#### [WORK INSTRUCTIONS]
Reproduce this listing from its first line through the line with "--cell-line: #10739e;", inclusive, leaving out all that follows.

__________

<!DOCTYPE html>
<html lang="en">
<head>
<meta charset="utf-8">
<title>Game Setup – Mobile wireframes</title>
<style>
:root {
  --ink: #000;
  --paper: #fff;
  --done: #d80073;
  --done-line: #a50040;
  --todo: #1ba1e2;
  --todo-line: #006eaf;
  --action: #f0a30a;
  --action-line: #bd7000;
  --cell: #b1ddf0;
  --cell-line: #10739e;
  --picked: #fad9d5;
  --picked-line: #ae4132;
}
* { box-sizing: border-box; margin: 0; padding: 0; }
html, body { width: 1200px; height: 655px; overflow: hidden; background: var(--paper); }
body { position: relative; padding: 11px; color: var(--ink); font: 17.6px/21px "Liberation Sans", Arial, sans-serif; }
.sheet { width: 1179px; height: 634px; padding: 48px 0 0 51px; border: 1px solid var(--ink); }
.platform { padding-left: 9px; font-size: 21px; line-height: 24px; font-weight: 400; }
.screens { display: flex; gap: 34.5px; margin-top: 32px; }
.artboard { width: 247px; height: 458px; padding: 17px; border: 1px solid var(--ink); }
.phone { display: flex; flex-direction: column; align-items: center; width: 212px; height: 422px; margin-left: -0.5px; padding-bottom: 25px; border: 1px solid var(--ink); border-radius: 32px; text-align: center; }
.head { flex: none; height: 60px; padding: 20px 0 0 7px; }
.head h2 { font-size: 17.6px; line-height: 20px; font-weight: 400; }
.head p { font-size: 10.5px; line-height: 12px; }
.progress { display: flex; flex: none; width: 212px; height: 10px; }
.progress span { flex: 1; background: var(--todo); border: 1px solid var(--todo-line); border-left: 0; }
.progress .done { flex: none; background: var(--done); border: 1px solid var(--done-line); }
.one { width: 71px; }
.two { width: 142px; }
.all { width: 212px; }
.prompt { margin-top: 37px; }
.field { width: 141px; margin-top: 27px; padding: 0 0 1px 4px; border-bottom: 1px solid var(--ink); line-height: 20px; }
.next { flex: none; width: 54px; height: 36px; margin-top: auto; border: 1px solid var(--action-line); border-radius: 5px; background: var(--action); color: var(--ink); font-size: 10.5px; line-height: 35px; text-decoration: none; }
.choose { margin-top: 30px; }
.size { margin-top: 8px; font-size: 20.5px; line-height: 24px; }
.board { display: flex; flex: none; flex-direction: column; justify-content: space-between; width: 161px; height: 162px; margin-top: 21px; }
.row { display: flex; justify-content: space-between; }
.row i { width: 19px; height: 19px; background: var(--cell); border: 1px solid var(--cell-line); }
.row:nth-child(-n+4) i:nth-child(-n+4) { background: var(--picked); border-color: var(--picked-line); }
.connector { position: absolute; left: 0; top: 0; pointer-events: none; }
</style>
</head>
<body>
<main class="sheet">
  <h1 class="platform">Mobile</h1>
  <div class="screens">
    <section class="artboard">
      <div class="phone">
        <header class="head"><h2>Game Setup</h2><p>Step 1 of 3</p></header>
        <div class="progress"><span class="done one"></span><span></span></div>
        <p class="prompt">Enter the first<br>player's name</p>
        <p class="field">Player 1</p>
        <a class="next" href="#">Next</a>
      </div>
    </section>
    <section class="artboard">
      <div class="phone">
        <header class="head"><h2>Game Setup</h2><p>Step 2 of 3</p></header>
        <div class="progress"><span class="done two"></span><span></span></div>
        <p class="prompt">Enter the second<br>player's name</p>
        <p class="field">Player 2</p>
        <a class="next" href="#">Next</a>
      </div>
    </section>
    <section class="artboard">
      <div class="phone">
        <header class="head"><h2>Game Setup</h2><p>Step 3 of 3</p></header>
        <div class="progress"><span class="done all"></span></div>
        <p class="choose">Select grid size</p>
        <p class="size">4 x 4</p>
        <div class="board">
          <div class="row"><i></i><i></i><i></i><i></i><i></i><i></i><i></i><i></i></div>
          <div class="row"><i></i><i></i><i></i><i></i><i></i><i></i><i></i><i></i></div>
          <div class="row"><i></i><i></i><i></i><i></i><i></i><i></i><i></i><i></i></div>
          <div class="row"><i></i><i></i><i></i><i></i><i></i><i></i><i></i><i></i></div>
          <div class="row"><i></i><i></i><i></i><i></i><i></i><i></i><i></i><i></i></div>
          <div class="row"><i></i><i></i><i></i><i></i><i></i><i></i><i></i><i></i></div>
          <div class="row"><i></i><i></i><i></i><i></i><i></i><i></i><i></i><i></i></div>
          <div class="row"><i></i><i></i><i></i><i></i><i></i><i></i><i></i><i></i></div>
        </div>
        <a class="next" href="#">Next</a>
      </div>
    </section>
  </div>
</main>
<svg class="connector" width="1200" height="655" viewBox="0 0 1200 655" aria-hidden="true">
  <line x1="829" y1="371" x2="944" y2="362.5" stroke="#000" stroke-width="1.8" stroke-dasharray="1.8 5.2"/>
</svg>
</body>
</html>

__________

#### [PROBLEM SOLUTION]
<!DOCTYPE html>
<html lang="en">
<head>
<meta charset="utf-8">
<title>Game Setup – Mobile wireframes</title>
<style>
:root {
  --ink: #000;
  --paper: #fff;
  --done: #d80073;
  --done-line: #a50040;
  --todo: #1ba1e2;
  --todo-line: #006eaf;
  --action: #f0a30a;
  --action-line: #bd7000;
  --cell: #b1ddf0;
  --cell-line: #10739e;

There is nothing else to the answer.